As Max observes, NATO faced another embarrassment yesterday, when a triumphant, fist-pumping Qaddafi languidly rode his open-top SUV past cheering crowds in Tripoli. It’s clearly not a coincidence that he chose to take this highly-publicized joyride while NATO officials were holed up at a summit trying to breath life back into their ineffective intervention.
Qaddafi’s actions yesterday are the latest sign that he’s not interested in striking any sort of deal to concede power. So while there’s been a lot of talk about removing him through diplomatic channels, it appears that removing him by force may be the only option.
But there are internal conficts within NATO about whether regime change would be beyond the scope of the UN mandate. France has been leading the charge to remove Qaddafi, but French Defense Minister Gérard Longuet said regime change is not covered by the current UN resolution and a new resolution would have to be voted on.

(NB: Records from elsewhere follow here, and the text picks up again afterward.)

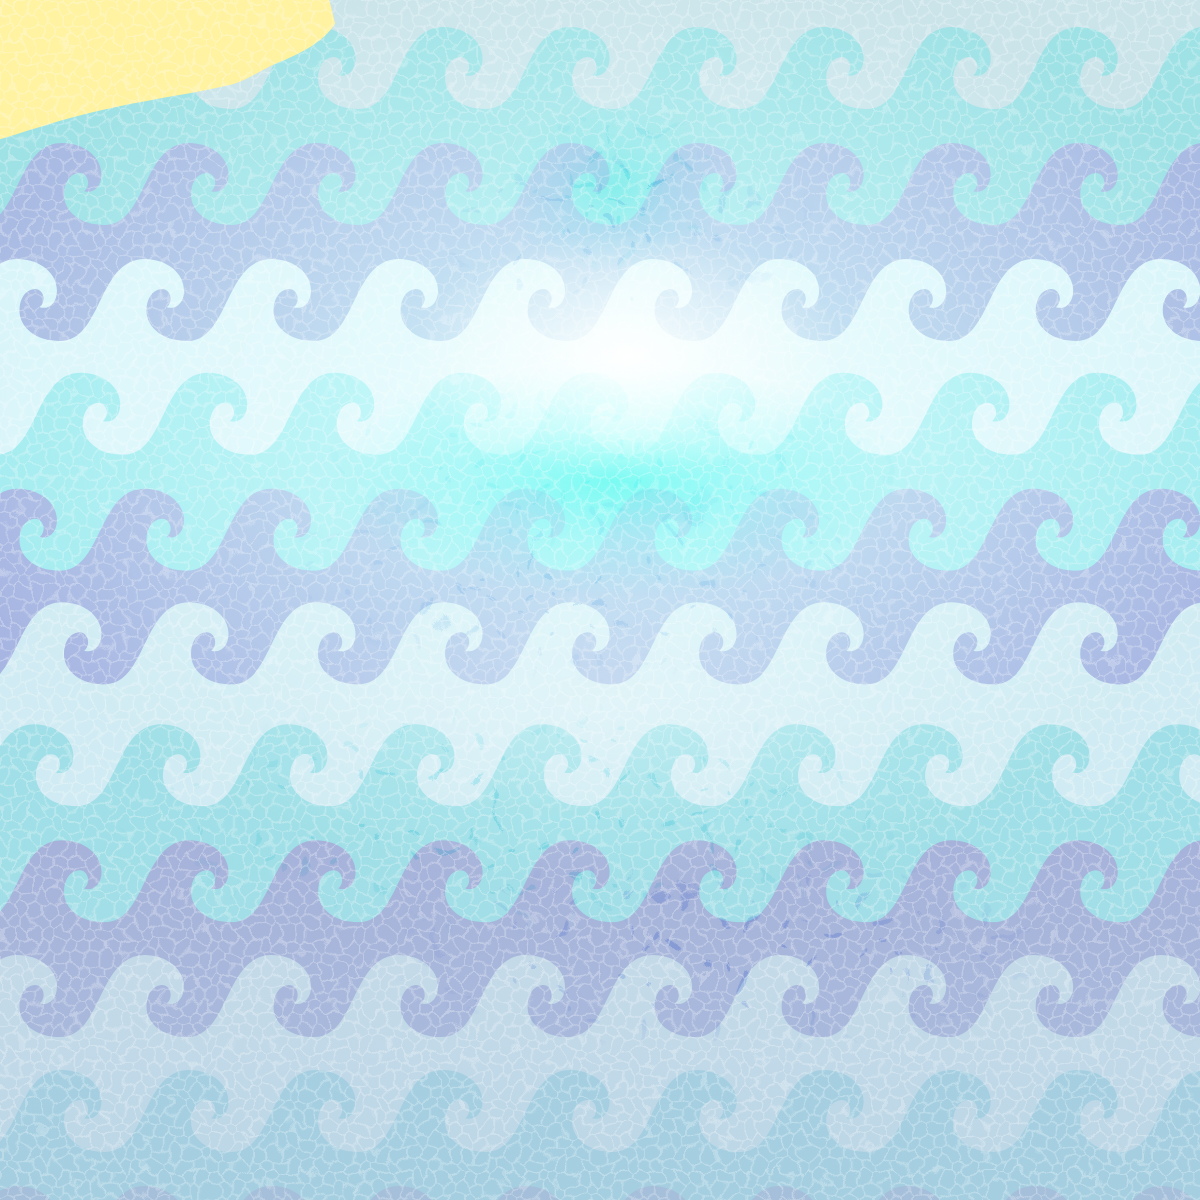
<!DOCTYPE html>
<html lang="en">
<head>
<meta charset="utf-8">
<title>Mosaic waves</title>
<style>
  :root {
    --foam-top: #cae4ea;
    --foam-bright: #d9f5fa;
    --foam-mid: #d0ebf3;
    --foam-low: #c6dbe9;
    --aqua-top: #9fe2e6;
    --aqua-bright: #a2ebef;
    --aqua-mid: #a0dfe7;
    --aqua-low: #a2cfe1;
    --violet-top: #a9bae3;
    --violet-mid: #a7b5e2;
    --violet-low: #a6b2da;
    --violet-base: #a3b5d7;
    --sand: #fff2a0;
    --grout: #ffffff;
    --speck-blue: #86a6ee;
    --speck-aqua: #7fe3ef;
  }
  html, body { margin: 0; padding: 0; }
  body { width: 1200px; height: 1200px; overflow: hidden; background: var(--foam-top); }
  .canvas { display: block; width: 1200px; height: 1200px; isolation: isolate; }
  .foam-top { fill: var(--foam-top); }
  .foam-bright { fill: var(--foam-bright); }
  .foam-mid { fill: var(--foam-mid); }
  .foam-low { fill: var(--foam-low); }
  .aqua-top { fill: var(--aqua-top); }
  .aqua-bright { fill: var(--aqua-bright); }
  .aqua-mid { fill: var(--aqua-mid); }
  .aqua-low { fill: var(--aqua-low); }
  .violet-top { fill: var(--violet-top); }
  .violet-mid { fill: var(--violet-mid); }
  .violet-low { fill: var(--violet-low); }
  .violet-base { fill: var(--violet-base); }
  .sand { fill: var(--sand); }
  .grout-line { fill: none; stroke: var(--grout); stroke-width: .65; }
  .speck-blue { fill: var(--speck-blue); }
  .speck-aqua { fill: var(--speck-aqua); }
  .tint { mix-blend-mode: multiply; }
  .glow { mix-blend-mode: overlay; }
</style>
</head>
<body>
<svg class="canvas" viewBox="0 0 512 512" role="img" aria-label="Rows of curling waves in pale blue, aqua and violet mosaic, with a patch of yellow sand in the corner">
  <defs>
    <path id="wave" d="M-36.4 35H-36.1C-18 35-20 0 0 0C9.5 0 16.8 6 16.8 13.5C16.8 18.6 13.4 21.8 9.4 20.6C12.6 18 11 12.6 7.2 12.8C3 13.1.8 17.4.8 22C.8 29.4 8 35 18.1 35H18.5V120H-36.4Z"/>
    <g id="wave-row">
      <use href="#wave" x="-54.2"/>
      <use href="#wave"/>
      <use href="#wave" x="54.2"/>
      <use href="#wave" x="108.4"/>
      <use href="#wave" x="162.6"/>
      <use href="#wave" x="216.8"/>
      <use href="#wave" x="271"/>
      <use href="#wave" x="325.2"/>
      <use href="#wave" x="379.4"/>
      <use href="#wave" x="433.6"/>
      <use href="#wave" x="487.8"/>
      <use href="#wave" x="542"/>
    </g>
    <path id="sand-edge" d="M-2-2H140L143 10C138 18 128 23 118 27C111 30 106 34 99 36C82 40 66 42 50 45.5C32 49 16 54.5-2 60Z"/>

    <pattern id="mosaic-grout" width="6" height="10.4" patternUnits="userSpaceOnUse">
      <path class="grout-line" d="M0 1.7L3 0L6 1.7V5.2L3 6.9L0 5.2V1.7M3 6.9V10.4"/>
    </pattern>
    <pattern id="blue-specks" width="74" height="61" patternUnits="userSpaceOnUse">
      <g class="speck-blue">
        <ellipse cx="6" cy="8" rx="2" ry="2.7"/>
        <ellipse cx="21" cy="4" rx="1.6" ry="2"/>
        <ellipse cx="34" cy="13" rx="2.6" ry="1.9"/>
        <ellipse cx="52" cy="7" rx="1.8" ry="2.6"/>
        <ellipse cx="67" cy="16" rx="2" ry="1.7"/>
        <ellipse cx="13" cy="24" rx="2.3" ry="2"/>
        <ellipse cx="27" cy="29" rx="1.5" ry="2.4"/>
        <ellipse cx="45" cy="26" rx="2" ry="2.8"/>
        <ellipse cx="59" cy="33" rx="2.5" ry="1.8"/>
        <ellipse cx="8" cy="42" rx="1.7" ry="2.3"/>
        <ellipse cx="36" cy="43" rx="2.1" ry="2"/>
        <ellipse cx="68" cy="47" rx="1.8" ry="2.7"/>
        <ellipse cx="22" cy="53" rx="2.5" ry="2"/>
        <ellipse cx="50" cy="54" rx="1.8" ry="2.2"/>
      </g>
    </pattern>
    <pattern id="aqua-specks" width="59" height="47" patternUnits="userSpaceOnUse">
      <g class="speck-aqua">
        <ellipse cx="9" cy="6" rx="2.5" ry="2"/>
        <ellipse cx="28" cy="10" rx="1.9" ry="2.7"/>
        <ellipse cx="47" cy="5" rx="2.2" ry="2.1"/>
        <ellipse cx="16" cy="21" rx="1.8" ry="2.4"/>
        <ellipse cx="38" cy="24" rx="2.7" ry="2"/>
        <ellipse cx="53" cy="31" rx="1.9" ry="2.3"/>
        <ellipse cx="6" cy="36" rx="2.1" ry="2.5"/>
        <ellipse cx="27" cy="39" rx="2.4" ry="1.8"/>
      </g>
    </pattern>

    <filter id="uneven-tiles" x="0" y="0" width="1" height="1" color-interpolation-filters="sRGB">
      <feTurbulence type="fractalNoise" baseFrequency=".11" numOctaves="2" seed="7" result="noise"/>
      <feDisplacementMap in="SourceGraphic" in2="noise" scale="9" xChannelSelector="R" yChannelSelector="G"/>
    </filter>
    <filter id="scatter" x="0" y="0" width="1" height="1" color-interpolation-filters="sRGB">
      <feTurbulence type="fractalNoise" baseFrequency=".035" numOctaves="3" seed="19" result="noise"/>
      <feDisplacementMap in="SourceGraphic" in2="noise" scale="52" xChannelSelector="R" yChannelSelector="G"/>
    </filter>

    <radialGradient id="fade-spot">
      <stop offset="0" stop-color="#fff"/>
      <stop offset=".55" stop-color="#fff" stop-opacity=".6"/>
      <stop offset="1" stop-color="#fff" stop-opacity="0"/>
    </radialGradient>
    <radialGradient id="sun-wide">
      <stop offset="0" stop-color="#d4ffff" stop-opacity=".95"/>
      <stop offset=".4" stop-color="#c4fbff" stop-opacity=".55"/>
      <stop offset="1" stop-color="#c4f4ff" stop-opacity="0"/>
    </radialGradient>
    <radialGradient id="sun-core">
      <stop offset="0" stop-color="#fff" stop-opacity=".95"/>
      <stop offset=".35" stop-color="#fff" stop-opacity=".55"/>
      <stop offset="1" stop-color="#fff" stop-opacity="0"/>
    </radialGradient>
    <radialGradient id="aqua-haze">
      <stop offset="0" stop-color="#6ffff2" stop-opacity=".75"/>
      <stop offset=".5" stop-color="#80fff8" stop-opacity=".3"/>
      <stop offset="1" stop-color="#80fff8" stop-opacity="0"/>
    </radialGradient>
    <linearGradient id="deep-shade" x2="0" y2="1">
      <stop offset=".7" stop-color="#b9d3e6" stop-opacity="0"/>
      <stop offset="1" stop-color="#a9cfe0" stop-opacity=".4"/>
    </linearGradient>

    <mask id="blue-speck-areas" maskUnits="userSpaceOnUse" x="0" y="0" width="512" height="512">
      <g fill="url(#fade-spot)">
        <ellipse cx="265" cy="100" rx="90" ry="40"/>
        <ellipse cx="250" cy="244" rx="140" ry="48"/>
        <ellipse cx="310" cy="406" rx="150" ry="45"/>
      </g>
    </mask>
    <mask id="aqua-speck-areas" maskUnits="userSpaceOnUse" x="0" y="0" width="512" height="512">
      <g fill="url(#fade-spot)">
        <ellipse cx="265" cy="82" rx="55" ry="40"/>
        <ellipse cx="260" cy="200" rx="140" ry="42"/>
        <ellipse cx="225" cy="348" rx="180" ry="52"/>
      </g>
    </mask>
  </defs>

  <g id="wave-bands">
    <rect class="foam-top" width="512" height="512"/>
    <use href="#wave-row" class="aqua-top" x="26.5" y="11.5"/>
    <use href="#wave-row" class="violet-top" x="26.5" y="61"/>
    <use href="#wave-row" class="foam-bright" x="7.5" y="110.5"/>
    <use href="#wave-row" class="aqua-bright" x="34.5" y="159"/>
    <use href="#wave-row" class="violet-mid" x="7.5" y="208.5"/>
    <use href="#wave-row" class="foam-mid" x="26.5" y="257"/>
    <use href="#wave-row" class="aqua-mid" x="14.5" y="309"/>
    <use href="#wave-row" class="violet-low" x="26.5" y="358.5"/>
    <use href="#wave-row" class="foam-low" x="7.5" y="407.5"/>
    <use href="#wave-row" class="aqua-low" x="26.5" y="456.5"/>
    <use href="#wave-row" class="violet-base" x="7.5" y="506"/>
  </g>

  <g id="specks">
    <g mask="url(#aqua-speck-areas)" class="tint" opacity=".6">
      <rect x="-60" y="-60" width="632" height="632" fill="url(#aqua-specks)" filter="url(#scatter)"/>
    </g>
    <g mask="url(#blue-speck-areas)" class="tint" opacity=".55">
      <rect x="-60" y="-60" width="632" height="632" fill="url(#blue-specks)" filter="url(#scatter)"/>
    </g>
  </g>

  <g id="light">
    <rect width="512" height="512" fill="url(#deep-shade)"/>
    <ellipse class="glow" cx="262" cy="180" rx="290" ry="200" fill="url(#sun-wide)"/>
    <ellipse class="tint" cx="262" cy="205" rx="125" ry="50" fill="url(#aqua-haze)"/>
    <ellipse class="tint" cx="262" cy="80" rx="48" ry="36" fill="url(#aqua-haze)" opacity=".6"/>
    <ellipse cx="268" cy="152" rx="92" ry="54" fill="url(#sun-core)"/>
    <ellipse cx="255" cy="300" rx="140" ry="50" fill="url(#sun-core)" opacity=".22"/>
  </g>

  <use id="sand-patch" href="#sand-edge" class="sand"/>

  <rect id="mosaic" x="-20" y="-20" width="552" height="552" fill="url(#mosaic-grout)" filter="url(#uneven-tiles)" opacity=".3"/>
</svg>
</body>
</html>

If a new resolution is proposed, it’s questionable whether the U.S. would even support it. For awhile now President Obama has said that Qaddafi must go, but he’s also been eager to distance the U.S. from the intervention. It is doubtful that he’d be anxious to escalate the military operation, especially in the current political climate with presidential elections on the horizon.